Basements can be great, if they are well designed; if you just went out and dug a basement sized hole in your yard, chances are it would fill up with water sooner or later. Part of our job is to make sure that does not happen.
Basements are a relatively inexpensive way to add space to a new home, as well as provide a place for utilities, storage, and even living space. Generally, homes on a full basement foundation or crawlspace are easier to insulate and therefore, often more energy efficient. The problem with building basements in RI and southeastern MA is water. If you’re building on Aquidneck Island, for example, there is a very high likelihood you have a high groundwater table (aka Seasonal High Groundwater Table (SHGWT)). Residential building codes (IRC, section R400) require that any new foundation slab be elevated above the groundwater table by at least 1 foot. This has been the code for some time but the regulation is now being dutifully enforced. The takeaway is, if you’re planning on building a new home with a basement, you need to have a soil evaluation done by a PE or Soil Evaluator during the design phase.
This allows us to determine what the maximum water table depth was at the highest point in the past few hundreds to thousands of years. It’s a relatively conservative measure, but it is a safe measure. Buildings with basement slabs above this height are very unlikely to have groundwater infiltration to the basement. More likely than not, you won’t be able to elevate the basement above the water table if you have height restrictions or site limitation. If you’re not able to set your basement slab above this elevation, it may not be a deal breaker. Often, we are able to design and install sub drains (aka French Drains) on the inside and/or outside of the building perimeter. On sloping lots, we can outlet these drains “via gravity” slope so the drain requires no independent power to operate. That’s the gold standard. On flat parcels, it’s often impossible to do this, so a sump pump is required. We do not install these and if you’re in this situation we strongly recommend working with a basement waterproofing company (examples, not necessarily recommendations: Pioneer, Trident, etc) so they can install battery, standby generator, or water pressure driven backup systems that will allow the pump to run if the power goes out. In addition, it’s important to work with these firms to help determine the ideal specification for damp-proofing. There are many options outside the scope of this blog. Make sure the term “redundant” is used (and understood), which often means installing an exterior membrane, an interior sealant, and pump(s) with a dedicated backup. Basements flood during storms, which is when power goes out. A sump pump doesn’t do any good without electricity so a generous backup battery, generator, or even a pump that can run off water pressure are a must. The asphalt damp proofing rolled or sprayed on to the average building is often not sufficient in many cases. It’s the minimum allowed by code and is not enough to “guarantee” a dry basement. Any good basement system has multiple redundancies.

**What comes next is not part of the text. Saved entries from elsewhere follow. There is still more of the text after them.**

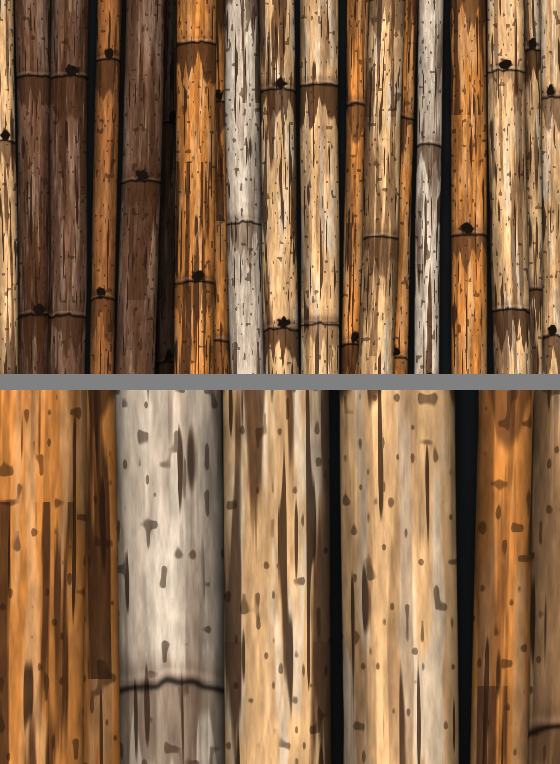
Top: the whole. Bottom: its middle third, enlarged.
Write a WebGL 1 fragment shader that draws this texture.

```glsl
precision highp float;
uniform vec2 u_resolution;

float hash(vec2 p) {
  vec3 q = fract(p.xyx * vec3(0.1031, 0.1030, 0.0973));
  q += dot(q, q.yzx + 33.33);
  return fract((q.x + q.y) * q.z);
}

float noise(vec2 p) {
  vec2 cell = floor(p), f = fract(p);
  f = f * f * (3.0 - 2.0 * f);
  return mix(mix(hash(cell), hash(cell + vec2(1.0, 0.0)), f.x),
             mix(hash(cell + vec2(0.0, 1.0)), hash(cell + 1.0), f.x), f.y);
}

float fbm(vec2 p) {
  float sum = 0.0, amp = 0.53;
  for (int o = 0; o < 4; o++) {
    sum += amp * noise(p);
    p = p * 2.03 + 17.3;
    amp *= 0.5;
  }
  return sum;
}

float same(float a, float b) {
  return 1.0 - step(0.5, abs(a - b));
}

// 1 for the thin canes that stand behind the others
float thinCane(float i) {
  float t = max(same(mod(i, 7.0), 0.0), same(abs(mod(i, 8.0) - 4.0), 1.0));
  return max(t, step(16.5, i));
}

// q: offset from the axis and height; s: -1..1 across the cane
vec3 caneColor(float i, vec2 q, float s) {
  vec3 umber = vec3(0.25, 0.15, 0.09);
  vec3 bone = vec3(0.88, 0.81, 0.72);
  float weathered = step(0.5, i) * step(i, 5.5);
  float orange = max(same(mod(i, 4.0), 3.0), same(mod(i, 7.0), 6.0));
  float grey = same(mod(i, 6.0), 2.0);

  // segments between nodes; d is the height above the nearest node
  float along = q.y / 0.64 + hash(vec2(i, 3.7));
  float segment = floor(along + 0.5);
  float d = (fract(along) - 0.5) * 0.64;
  float wear = hash(vec2(i + 5.0, floor(along)));
  vec2 g = q + vec2(i * 3.17, i * 1.73);

  vec3 c = mix(vec3(0.85, 0.67, 0.47), vec3(0.80, 0.51, 0.25), orange);
  c = mix(c, vec3(0.79, 0.71, 0.62), grey);
  c = mix(c, mix(vec3(0.40, 0.28, 0.21), vec3(0.56, 0.35, 0.19), orange), weathered);
  c *= 0.66 + 0.68 * fbm(g * vec2(60.0, 5.0));

  // pale flakes, brown streaks, fine grain and specks
  float flake = smoothstep(0.52, 0.66, fbm(g * vec2(75.0, 6.0) + 40.0));
  c = mix(c, bone, flake * (0.62 - 0.42 * weathered) * (1.0 - 0.6 * orange));
  float streak = smoothstep(0.50, 0.64, fbm(g * vec2(85.0, 3.5) + 90.0));
  c = mix(c, umber, streak * mix(0.25, 0.85, wear));
  c *= 0.80 + 0.40 * fbm(g * vec2(230.0, 45.0));
  float crack = smoothstep(0.78, 0.88, noise(g * vec2(190.0, 9.0) + 7.0));
  float speck = smoothstep(0.80, 0.90, noise(g * vec2(150.0, 75.0)));
  c = mix(c, umber * 0.6, max(crack * 0.75, speck * 0.5));

  // ragged stain and ridge at the node
  float reach = 0.015 + 0.11 * noise(vec2(g.x * 120.0, segment * 7.0));
  float stain = smoothstep(-reach - 0.008, -reach + 0.008, d)
              * (1.0 - smoothstep(-0.01, 0.035, d));
  c = mix(c, umber, stain * mix(0.35, 0.8, hash(vec2(segment, i))));
  float ridge = d + 0.008 * s * s + 0.006 * (noise(g * 90.0) - 0.5);
  c *= 1.0 - 0.65 * exp(-pow(ridge / 0.0035, 2.0));
  c += 0.10 * exp(-pow((ridge - 0.009) / 0.004, 2.0));

  // branch scar on some nodes
  float scar = length(vec2(s * 0.05 - 0.02 * (wear - 0.5), d - 0.015) / vec2(0.022, 0.018));
  scar += 0.5 * (noise(g * 130.0) - 0.5);
  c = mix(c, vec3(0.10, 0.07, 0.05),
          (1.0 - smoothstep(0.6, 1.0, scar)) * step(0.7, hash(vec2(i, segment + 9.0))));

  // deep shade on the hidden cane, then rounding
  c *= 1.0 - 0.65 * same(i, 5.0);
  return c * mix(0.28, 1.10, sqrt(max(1.0 - s * s, 0.0)));
}

void main() {
  vec2 p = gl_FragCoord.xy / u_resolution * vec2(1.5, 1.0);
  float pixel = 1.0 / u_resolution.y;
  vec3 color = vec3(0.075, 0.08, 0.085) + 0.04 * fbm(p * vec2(40.0, 8.0));

  // nineteen canes, thin ones first
  for (int k = 0; k < 38; k++) {
    float i = mod(float(k), 19.0);
    float thin = thinCane(i);
    if (same(thin, step(float(k), 18.5)) < 0.5) continue;

    // uneven spacing, lean and slight bends
    float drift = 0.04 * i - 0.2
      - mix(0.1, 0.33, min(i / 3.0, 1.0)) * cos(6.2832 * i * (0.0967 + 0.00354 * i));
    float lean = 0.004 + 0.023 * cos(0.757 * (i - 4.0));
    float axis = (i + 0.5 + drift) * 1.5 / 19.0 + lean * (p.y - 0.5);
    axis += 0.005 * (noise(vec2(p.y * 3.0, i * 5.0)) - 0.5);
    float radius = mix(0.051, 0.032, thin) * (0.93 + 0.14 * hash(vec2(i, 8.0)));
    float x = p.x - axis;
    float edge = abs(x) - radius;

    color *= 1.0 - 0.5 * exp(-max(edge, 0.0) * 110.0);
    if (edge < pixel) {
      vec3 cane = caneColor(i, vec2(x, p.y), clamp(x / radius, -1.0, 1.0));
      color = mix(color, cane, 1.0 - smoothstep(-pixel, pixel, edge));
    }
  }
  gl_FragColor = vec4(clamp(color, 0.0, 1.0), 1.0);
}
```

While failure is not typical (for a well-designed and installed system), the consequences of failure are high, so an ounce of prevention outweighs a pound of cure. Many municipalities (predominantly dense coastal cities, like Newport and Narragansett) have prohibitions on sump pump discharge in many areas, due to over-capacity drainage systems. In these cases, it is possible to install a basement but it needs to be undertaken with extreme caution and under the direction of a licensed engineer and waterproofing company. The foundation can be made fully sealed (like a boat), but the foundation must be specifically designed to resist buoyant forces so the house doesn’t float! This is a very expensive practice and is typically reserved for very tight or high-priced parcels where space is at a premium.
Now, just because you’ve had an expert design your basement with interior and exterior damp proofing and sub drains doesn’t mean your home free. The designer and excavators still need to take care to follow the basics for any new or existing home to make sure roof and surface water are carried away from the structure. These include:
- Installing gutters, downspouts, or similar features
- Carrying downspouts at least 10’ past the foundation
- Sloping the grade away from the building at least 6″ drop in the first 10’
- Making sure the sub-base is adequately compact to prevent sink-holes and making sure that these are properly filled if they do occur
- Use a membrane waterproofing system for high water table or critical areas (such as a “dimpled” foundation membrane, e..g Delta-MS or similar.
- Bonus points for directing your roof water to a properly designed Best Management Practice (BMP) feature, like a rain garden or drywell. (more on that soon)
- Installing a fixed dehumidifier, with a pump that discharges outside at least 10′ from the foundation (route it out near a downspout). We require this on homes we build, it’s key.
If you have recently bought a new home, and are having trouble with any of the following, then be sure to check out the RI Consumer Protection Statutes for residential construction, specifically Site Drainage and Erosion: http://www.crb.ri.gov/consumerprotection/index.php
Your contractor is responsible for at least a year from the date of sale or occupancy.
TLDR: Get a soils expert to identify your water table and soils type before planning a home with a basement. Involve multiple experts, engineers, soils scientists, and waterproofing contractor to make sure your basement has redundant waterproofing measures. Follow basic guidelines to keep water away from the building, and be aware of the consumer protection statutes.
Get in touch with us for more info on basements: